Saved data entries
# # #

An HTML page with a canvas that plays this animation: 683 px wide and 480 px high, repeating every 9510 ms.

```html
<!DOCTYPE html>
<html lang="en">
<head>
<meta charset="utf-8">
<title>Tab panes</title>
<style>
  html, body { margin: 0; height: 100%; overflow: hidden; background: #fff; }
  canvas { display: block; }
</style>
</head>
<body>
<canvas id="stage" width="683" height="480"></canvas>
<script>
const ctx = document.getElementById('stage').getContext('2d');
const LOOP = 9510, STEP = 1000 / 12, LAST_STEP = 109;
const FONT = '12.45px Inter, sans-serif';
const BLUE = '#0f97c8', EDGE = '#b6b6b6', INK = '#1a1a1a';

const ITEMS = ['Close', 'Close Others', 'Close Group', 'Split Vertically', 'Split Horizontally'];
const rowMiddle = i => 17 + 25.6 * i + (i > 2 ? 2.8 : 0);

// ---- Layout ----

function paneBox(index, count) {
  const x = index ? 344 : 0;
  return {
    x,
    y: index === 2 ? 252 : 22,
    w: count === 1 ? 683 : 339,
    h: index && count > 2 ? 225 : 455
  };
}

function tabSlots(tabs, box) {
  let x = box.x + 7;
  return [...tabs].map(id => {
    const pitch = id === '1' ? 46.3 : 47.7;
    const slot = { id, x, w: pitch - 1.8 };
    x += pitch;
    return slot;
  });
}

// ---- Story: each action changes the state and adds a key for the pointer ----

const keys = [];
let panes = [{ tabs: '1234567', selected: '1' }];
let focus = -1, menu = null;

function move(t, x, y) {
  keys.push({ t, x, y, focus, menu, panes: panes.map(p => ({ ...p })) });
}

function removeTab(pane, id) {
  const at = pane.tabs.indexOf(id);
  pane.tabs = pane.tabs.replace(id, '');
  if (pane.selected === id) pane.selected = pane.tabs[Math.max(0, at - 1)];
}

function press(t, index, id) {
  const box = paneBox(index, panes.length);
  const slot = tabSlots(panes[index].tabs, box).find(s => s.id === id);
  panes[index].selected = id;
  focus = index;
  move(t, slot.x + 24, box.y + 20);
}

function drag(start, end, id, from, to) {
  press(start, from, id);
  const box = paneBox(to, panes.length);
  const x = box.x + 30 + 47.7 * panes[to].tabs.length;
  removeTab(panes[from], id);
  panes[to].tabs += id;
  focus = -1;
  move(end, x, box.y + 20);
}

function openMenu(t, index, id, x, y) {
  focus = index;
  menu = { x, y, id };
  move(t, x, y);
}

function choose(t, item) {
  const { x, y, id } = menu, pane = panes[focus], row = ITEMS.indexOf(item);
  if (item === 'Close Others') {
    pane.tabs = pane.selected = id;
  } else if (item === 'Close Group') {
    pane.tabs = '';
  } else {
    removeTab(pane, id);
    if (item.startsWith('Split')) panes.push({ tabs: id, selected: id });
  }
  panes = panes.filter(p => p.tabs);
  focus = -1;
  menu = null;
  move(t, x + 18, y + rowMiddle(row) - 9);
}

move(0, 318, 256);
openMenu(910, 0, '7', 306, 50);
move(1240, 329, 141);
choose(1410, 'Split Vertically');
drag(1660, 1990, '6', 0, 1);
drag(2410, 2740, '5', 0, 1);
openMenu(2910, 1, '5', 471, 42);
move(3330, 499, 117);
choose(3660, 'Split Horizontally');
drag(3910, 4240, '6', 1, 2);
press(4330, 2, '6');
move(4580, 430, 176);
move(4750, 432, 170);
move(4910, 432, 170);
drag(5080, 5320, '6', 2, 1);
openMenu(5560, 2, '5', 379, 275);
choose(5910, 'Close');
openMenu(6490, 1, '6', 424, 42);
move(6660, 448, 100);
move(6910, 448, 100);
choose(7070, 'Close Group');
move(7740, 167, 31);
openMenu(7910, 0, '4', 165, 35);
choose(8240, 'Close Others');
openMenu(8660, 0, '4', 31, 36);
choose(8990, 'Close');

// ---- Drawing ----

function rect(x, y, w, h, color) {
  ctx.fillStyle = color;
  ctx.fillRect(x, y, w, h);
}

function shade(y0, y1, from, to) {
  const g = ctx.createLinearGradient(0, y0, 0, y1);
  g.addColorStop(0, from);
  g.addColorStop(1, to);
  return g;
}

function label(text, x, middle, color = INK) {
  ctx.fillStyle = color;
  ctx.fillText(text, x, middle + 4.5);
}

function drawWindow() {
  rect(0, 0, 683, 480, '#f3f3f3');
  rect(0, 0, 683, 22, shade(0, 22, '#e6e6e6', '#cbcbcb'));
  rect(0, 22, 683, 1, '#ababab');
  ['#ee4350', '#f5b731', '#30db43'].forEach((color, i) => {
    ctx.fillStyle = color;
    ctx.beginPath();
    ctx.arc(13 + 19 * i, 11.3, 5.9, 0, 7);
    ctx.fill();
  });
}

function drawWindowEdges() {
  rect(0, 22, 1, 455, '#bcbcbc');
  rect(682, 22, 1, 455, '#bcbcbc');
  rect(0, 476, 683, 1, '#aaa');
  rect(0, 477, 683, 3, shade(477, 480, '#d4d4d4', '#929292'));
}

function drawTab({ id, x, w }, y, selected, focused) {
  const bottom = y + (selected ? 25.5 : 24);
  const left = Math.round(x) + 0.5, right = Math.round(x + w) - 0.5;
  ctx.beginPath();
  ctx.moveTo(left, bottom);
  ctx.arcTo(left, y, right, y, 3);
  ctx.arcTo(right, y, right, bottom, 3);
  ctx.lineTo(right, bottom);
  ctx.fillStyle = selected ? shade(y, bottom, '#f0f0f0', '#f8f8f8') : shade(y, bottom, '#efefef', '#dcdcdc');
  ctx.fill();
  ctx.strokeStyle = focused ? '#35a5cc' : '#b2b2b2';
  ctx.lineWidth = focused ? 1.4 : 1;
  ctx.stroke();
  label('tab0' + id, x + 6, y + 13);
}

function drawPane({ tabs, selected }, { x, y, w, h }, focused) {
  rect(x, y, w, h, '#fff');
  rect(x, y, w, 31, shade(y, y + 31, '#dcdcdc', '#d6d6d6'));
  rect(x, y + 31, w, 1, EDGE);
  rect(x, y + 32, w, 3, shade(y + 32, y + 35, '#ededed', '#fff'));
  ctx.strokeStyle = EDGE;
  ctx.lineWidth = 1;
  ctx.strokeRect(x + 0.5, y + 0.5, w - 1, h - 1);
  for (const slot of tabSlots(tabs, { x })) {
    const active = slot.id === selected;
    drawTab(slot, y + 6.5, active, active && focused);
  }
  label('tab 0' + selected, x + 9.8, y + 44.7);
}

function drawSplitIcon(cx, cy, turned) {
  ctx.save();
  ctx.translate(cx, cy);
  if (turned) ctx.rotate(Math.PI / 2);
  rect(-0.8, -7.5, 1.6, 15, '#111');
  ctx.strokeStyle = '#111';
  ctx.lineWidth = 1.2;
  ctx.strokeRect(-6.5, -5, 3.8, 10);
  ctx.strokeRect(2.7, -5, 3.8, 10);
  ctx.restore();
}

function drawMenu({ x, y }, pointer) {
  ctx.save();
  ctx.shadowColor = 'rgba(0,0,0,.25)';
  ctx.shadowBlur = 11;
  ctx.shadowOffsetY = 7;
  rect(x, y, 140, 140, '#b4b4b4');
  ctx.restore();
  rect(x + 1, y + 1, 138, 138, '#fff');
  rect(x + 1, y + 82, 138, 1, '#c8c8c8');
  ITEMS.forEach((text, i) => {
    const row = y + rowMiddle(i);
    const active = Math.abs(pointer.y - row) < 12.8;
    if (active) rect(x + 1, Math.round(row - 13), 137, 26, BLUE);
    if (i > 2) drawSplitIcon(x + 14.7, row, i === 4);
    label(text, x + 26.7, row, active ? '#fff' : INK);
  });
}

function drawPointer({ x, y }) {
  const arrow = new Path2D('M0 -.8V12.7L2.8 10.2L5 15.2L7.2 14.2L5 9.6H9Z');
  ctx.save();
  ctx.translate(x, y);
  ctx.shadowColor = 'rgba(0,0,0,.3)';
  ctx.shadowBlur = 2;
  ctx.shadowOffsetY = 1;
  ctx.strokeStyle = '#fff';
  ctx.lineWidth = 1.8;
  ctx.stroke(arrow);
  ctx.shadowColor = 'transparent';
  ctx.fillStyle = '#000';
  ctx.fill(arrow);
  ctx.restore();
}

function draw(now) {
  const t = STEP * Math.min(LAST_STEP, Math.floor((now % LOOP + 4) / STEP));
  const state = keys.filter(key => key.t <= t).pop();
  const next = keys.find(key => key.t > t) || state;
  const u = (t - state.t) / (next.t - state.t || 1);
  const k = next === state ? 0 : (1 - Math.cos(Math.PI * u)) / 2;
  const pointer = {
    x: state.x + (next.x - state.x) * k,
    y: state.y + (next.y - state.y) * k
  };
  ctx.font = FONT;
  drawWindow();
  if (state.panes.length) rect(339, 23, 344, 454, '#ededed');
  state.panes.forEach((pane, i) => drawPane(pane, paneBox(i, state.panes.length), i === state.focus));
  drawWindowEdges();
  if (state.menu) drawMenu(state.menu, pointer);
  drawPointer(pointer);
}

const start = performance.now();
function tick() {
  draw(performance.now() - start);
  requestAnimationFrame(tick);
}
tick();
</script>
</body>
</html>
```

# # #

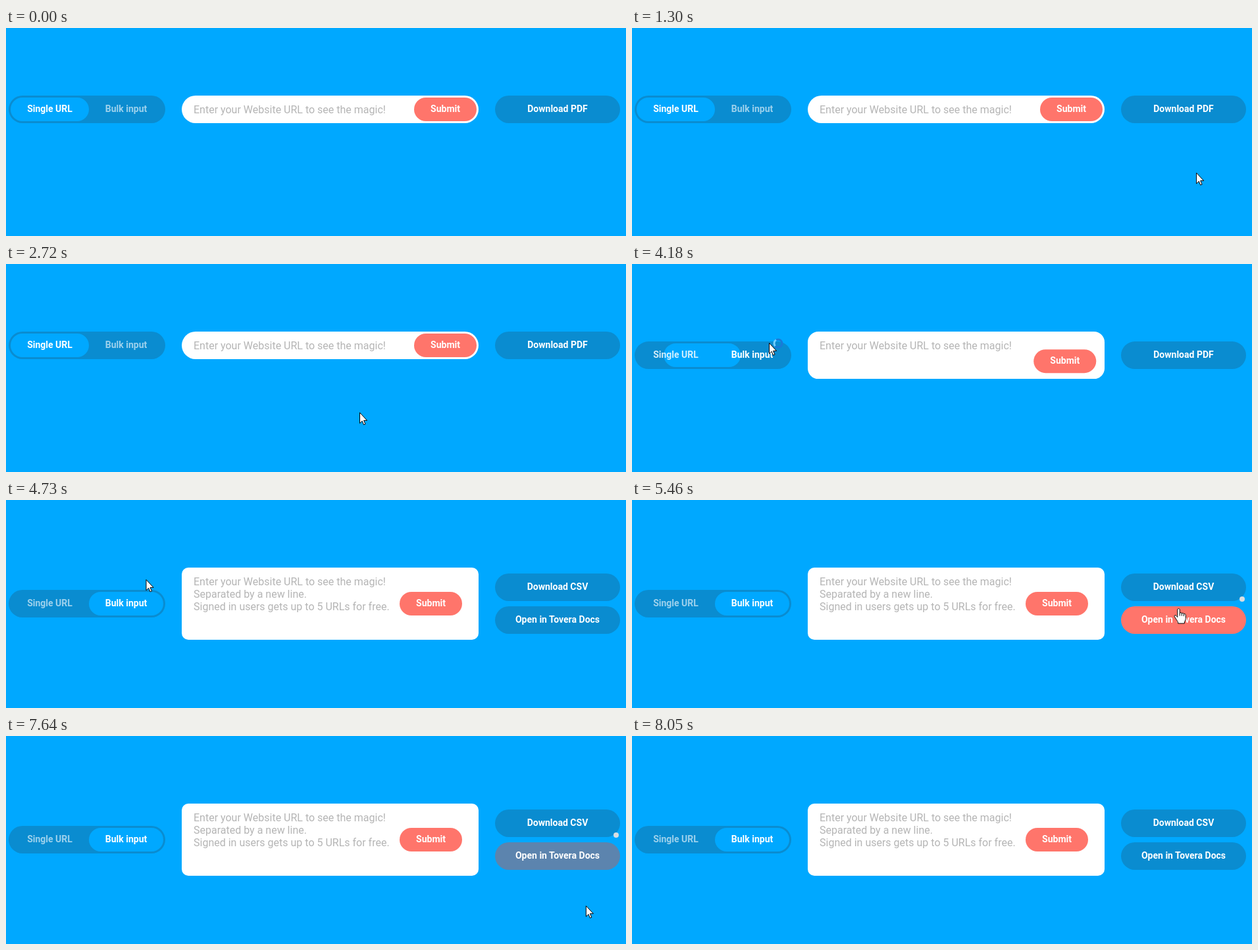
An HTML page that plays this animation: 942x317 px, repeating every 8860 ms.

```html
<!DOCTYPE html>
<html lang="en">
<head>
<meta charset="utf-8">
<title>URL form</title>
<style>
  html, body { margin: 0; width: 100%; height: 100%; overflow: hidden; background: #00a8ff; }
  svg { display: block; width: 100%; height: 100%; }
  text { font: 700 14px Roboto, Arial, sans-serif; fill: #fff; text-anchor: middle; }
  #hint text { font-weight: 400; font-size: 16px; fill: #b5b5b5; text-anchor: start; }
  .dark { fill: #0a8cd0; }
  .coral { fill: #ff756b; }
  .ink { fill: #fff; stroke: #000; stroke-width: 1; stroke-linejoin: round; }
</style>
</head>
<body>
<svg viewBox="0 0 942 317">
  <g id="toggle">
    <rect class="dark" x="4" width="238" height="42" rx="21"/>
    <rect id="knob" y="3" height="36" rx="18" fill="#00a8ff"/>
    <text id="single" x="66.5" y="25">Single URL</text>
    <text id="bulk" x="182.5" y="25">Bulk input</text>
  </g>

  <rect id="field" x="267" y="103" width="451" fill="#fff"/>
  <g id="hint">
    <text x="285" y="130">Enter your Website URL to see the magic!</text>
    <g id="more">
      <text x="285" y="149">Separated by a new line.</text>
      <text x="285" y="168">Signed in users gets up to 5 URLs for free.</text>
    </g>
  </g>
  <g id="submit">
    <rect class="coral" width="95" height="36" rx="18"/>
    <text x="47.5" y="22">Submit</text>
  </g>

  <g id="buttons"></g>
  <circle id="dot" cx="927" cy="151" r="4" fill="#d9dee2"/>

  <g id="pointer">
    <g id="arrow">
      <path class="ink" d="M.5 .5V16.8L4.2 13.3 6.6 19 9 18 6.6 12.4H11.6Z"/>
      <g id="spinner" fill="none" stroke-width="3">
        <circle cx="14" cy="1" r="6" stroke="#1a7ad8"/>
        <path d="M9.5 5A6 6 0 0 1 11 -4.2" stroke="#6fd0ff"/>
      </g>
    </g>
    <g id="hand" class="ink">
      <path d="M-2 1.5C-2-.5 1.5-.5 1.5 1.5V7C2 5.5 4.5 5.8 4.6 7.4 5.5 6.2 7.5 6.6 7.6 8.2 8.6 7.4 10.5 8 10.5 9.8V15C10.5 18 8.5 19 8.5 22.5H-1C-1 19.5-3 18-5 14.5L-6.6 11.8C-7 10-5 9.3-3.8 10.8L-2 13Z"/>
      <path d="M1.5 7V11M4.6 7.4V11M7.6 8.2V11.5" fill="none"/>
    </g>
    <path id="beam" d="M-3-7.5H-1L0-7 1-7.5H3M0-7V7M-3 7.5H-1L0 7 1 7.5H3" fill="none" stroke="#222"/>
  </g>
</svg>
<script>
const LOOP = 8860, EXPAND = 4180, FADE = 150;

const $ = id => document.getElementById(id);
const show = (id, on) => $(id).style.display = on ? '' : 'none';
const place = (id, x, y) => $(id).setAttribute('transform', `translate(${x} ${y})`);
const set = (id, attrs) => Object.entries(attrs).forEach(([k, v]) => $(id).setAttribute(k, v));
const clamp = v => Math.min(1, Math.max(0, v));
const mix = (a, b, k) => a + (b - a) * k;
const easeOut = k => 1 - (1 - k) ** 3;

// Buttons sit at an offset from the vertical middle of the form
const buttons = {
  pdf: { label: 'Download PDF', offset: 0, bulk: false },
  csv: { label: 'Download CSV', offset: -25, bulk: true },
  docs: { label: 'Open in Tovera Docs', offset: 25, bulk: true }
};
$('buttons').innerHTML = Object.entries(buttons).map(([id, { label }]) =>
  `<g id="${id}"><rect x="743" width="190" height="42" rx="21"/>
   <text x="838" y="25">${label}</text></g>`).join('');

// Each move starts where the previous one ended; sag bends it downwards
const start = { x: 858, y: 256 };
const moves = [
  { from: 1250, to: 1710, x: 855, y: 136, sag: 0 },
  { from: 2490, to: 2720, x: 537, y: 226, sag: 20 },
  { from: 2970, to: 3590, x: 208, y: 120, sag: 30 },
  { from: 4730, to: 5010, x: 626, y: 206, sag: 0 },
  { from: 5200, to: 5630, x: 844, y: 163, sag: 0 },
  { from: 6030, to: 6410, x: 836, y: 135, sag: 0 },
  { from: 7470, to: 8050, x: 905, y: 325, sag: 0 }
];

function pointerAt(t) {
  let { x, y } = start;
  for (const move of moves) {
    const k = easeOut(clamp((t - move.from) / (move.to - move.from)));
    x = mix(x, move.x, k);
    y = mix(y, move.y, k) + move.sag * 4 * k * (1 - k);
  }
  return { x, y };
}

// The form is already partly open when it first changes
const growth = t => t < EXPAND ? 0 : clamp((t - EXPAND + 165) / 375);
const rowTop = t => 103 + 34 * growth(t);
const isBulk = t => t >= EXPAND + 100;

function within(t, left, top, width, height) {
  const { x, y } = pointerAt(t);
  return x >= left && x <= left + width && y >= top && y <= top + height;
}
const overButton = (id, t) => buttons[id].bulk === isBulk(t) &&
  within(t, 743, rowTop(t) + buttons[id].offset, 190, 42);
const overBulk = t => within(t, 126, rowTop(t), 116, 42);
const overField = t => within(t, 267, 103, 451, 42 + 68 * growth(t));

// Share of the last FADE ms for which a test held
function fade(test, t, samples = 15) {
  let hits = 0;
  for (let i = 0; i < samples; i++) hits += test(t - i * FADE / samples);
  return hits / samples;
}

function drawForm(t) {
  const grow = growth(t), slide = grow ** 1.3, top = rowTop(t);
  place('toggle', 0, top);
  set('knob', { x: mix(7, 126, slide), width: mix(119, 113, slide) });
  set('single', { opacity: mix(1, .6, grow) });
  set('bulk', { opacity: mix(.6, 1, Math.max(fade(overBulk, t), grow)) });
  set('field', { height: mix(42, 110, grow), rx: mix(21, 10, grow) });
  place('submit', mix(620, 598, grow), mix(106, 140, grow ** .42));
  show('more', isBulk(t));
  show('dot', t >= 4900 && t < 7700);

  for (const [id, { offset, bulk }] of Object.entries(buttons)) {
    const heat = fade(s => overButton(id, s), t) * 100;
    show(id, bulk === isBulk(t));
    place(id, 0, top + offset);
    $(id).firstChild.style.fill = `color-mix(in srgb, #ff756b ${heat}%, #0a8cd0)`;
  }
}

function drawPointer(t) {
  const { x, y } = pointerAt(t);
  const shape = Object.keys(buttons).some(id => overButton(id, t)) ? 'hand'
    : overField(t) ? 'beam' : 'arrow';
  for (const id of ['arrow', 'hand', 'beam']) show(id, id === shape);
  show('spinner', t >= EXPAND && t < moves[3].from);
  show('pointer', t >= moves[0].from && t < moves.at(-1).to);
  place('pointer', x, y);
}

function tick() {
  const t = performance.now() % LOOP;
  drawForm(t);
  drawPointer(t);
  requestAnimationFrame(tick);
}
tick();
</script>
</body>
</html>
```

# # #

Exercise: Your answer should be the lines of the records that include the word "indexOf".

Response to this exercise:
  const at = pane.tabs.indexOf(id);
  const { x, y, id } = menu, pane = panes[focus], row = ITEMS.indexOf(item);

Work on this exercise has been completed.